Currently, more than one-third of American adults are obese, according to the latest study in the Journal of the American Medical Association. Since eating more fruits and vegetables may help combat this trend, the CDC is recommending that new efforts be put in place to both increase demand and consumption of these foods. The agency says that fruits and vegetables need more competitive pricing, as well as better placement and promotion throughout schools and communities.

Only 6 percent met the daily vegetable recommendations in Mississippi

The report also found wide variations in fruit and vegetable intake from state to state. In California, 18 percent of adults ate the recommend amount of fruit, the highest of any state; the lowest was Tennessee, where just 8 percent of people ate enough. And only 6 percent met the daily vegetable recommendations in Mississippi, the lowest out of any state, as opposed to a high of 13 percent in California.

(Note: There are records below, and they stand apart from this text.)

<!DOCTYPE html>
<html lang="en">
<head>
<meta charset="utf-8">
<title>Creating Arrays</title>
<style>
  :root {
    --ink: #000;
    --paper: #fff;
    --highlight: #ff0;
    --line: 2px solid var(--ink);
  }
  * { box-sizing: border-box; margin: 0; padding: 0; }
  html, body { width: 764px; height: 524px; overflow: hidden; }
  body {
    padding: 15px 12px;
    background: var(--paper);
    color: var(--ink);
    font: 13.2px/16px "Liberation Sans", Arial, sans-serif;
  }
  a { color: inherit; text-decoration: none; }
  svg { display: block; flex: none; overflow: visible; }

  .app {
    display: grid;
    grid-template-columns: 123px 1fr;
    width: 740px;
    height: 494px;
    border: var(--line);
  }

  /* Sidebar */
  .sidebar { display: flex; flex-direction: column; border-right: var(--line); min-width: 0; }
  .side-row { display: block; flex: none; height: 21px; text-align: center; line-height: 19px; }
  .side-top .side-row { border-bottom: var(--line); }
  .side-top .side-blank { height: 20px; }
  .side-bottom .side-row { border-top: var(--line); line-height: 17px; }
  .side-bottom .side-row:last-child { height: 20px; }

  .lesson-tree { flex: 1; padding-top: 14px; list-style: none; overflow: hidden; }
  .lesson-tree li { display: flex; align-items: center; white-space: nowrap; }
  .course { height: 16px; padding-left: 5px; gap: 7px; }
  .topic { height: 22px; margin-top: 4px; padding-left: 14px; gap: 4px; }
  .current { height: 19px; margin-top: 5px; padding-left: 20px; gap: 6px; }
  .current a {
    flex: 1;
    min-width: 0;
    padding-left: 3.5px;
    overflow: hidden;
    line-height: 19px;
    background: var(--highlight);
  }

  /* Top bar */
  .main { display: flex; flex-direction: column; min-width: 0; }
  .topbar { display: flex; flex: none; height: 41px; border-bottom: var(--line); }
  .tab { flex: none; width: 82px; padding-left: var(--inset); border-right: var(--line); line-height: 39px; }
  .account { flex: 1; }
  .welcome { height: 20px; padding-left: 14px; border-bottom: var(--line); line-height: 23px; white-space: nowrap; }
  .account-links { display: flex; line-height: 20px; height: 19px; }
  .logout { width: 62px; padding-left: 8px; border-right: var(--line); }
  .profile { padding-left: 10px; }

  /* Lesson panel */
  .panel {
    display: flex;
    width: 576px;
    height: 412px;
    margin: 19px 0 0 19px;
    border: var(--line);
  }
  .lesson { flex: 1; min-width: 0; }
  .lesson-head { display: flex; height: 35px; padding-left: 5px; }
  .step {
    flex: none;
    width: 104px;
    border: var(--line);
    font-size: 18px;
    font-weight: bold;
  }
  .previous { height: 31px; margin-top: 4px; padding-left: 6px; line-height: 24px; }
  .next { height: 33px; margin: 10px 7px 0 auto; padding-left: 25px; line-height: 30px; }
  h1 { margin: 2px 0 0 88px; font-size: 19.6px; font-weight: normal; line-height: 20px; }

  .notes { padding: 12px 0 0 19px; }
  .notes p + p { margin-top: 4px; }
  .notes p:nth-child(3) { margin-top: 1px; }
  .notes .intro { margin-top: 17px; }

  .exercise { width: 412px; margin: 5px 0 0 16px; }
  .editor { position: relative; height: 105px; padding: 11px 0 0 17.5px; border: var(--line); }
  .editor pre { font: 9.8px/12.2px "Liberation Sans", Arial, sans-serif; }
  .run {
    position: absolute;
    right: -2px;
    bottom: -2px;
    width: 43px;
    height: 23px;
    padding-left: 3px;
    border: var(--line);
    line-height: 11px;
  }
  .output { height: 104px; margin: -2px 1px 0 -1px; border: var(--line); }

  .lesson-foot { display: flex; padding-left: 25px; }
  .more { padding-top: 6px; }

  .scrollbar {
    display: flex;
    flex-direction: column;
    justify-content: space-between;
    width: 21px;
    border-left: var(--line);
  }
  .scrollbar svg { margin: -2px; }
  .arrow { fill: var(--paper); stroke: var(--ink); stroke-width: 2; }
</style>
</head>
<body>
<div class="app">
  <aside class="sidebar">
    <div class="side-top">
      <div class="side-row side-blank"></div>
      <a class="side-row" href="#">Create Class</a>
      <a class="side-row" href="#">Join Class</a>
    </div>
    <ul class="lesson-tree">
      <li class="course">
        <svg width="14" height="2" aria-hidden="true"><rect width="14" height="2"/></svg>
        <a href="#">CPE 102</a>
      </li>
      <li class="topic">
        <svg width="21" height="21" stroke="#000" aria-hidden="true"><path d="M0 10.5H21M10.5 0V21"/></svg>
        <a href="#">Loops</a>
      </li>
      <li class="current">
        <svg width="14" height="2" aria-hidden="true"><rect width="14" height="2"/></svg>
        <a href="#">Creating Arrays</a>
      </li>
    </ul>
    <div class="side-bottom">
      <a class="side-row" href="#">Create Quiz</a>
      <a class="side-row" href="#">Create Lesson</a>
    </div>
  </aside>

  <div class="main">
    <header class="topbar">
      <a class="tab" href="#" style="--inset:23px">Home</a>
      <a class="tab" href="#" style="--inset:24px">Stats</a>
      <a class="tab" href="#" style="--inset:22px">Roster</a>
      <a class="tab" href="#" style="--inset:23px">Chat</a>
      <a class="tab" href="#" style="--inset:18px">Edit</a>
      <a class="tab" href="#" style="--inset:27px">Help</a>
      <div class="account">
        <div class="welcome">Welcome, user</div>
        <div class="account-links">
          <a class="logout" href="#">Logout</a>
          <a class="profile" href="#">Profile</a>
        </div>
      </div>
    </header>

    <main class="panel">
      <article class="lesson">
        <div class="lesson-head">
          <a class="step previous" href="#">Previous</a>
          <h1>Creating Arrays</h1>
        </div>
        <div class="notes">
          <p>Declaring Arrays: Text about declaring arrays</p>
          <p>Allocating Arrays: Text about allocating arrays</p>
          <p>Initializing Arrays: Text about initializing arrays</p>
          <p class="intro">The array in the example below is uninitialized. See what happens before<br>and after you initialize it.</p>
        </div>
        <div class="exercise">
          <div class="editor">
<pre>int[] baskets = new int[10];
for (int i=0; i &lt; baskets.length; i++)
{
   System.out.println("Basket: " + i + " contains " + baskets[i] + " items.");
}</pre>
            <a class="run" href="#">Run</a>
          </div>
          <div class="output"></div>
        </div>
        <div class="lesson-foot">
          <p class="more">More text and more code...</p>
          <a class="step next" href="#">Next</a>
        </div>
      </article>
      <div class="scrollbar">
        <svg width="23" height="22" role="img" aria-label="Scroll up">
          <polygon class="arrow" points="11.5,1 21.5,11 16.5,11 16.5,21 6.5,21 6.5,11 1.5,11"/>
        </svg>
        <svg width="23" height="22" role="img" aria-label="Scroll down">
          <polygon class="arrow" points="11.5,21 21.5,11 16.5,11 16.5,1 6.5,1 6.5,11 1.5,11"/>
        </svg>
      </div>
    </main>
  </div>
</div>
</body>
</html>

Eating enough of these foods is key for getting enough nutrients — ones that are often under-consumed, such as fiber, according to the CDC. "Eating more fruits and vegetables adds nutrients to diets, reduces the risk for heart disease, stroke, and some cancers, and helps manage body weight when consumed in place of more energy-dense foods," write CDC researchers in the Morbidity and Mortality report.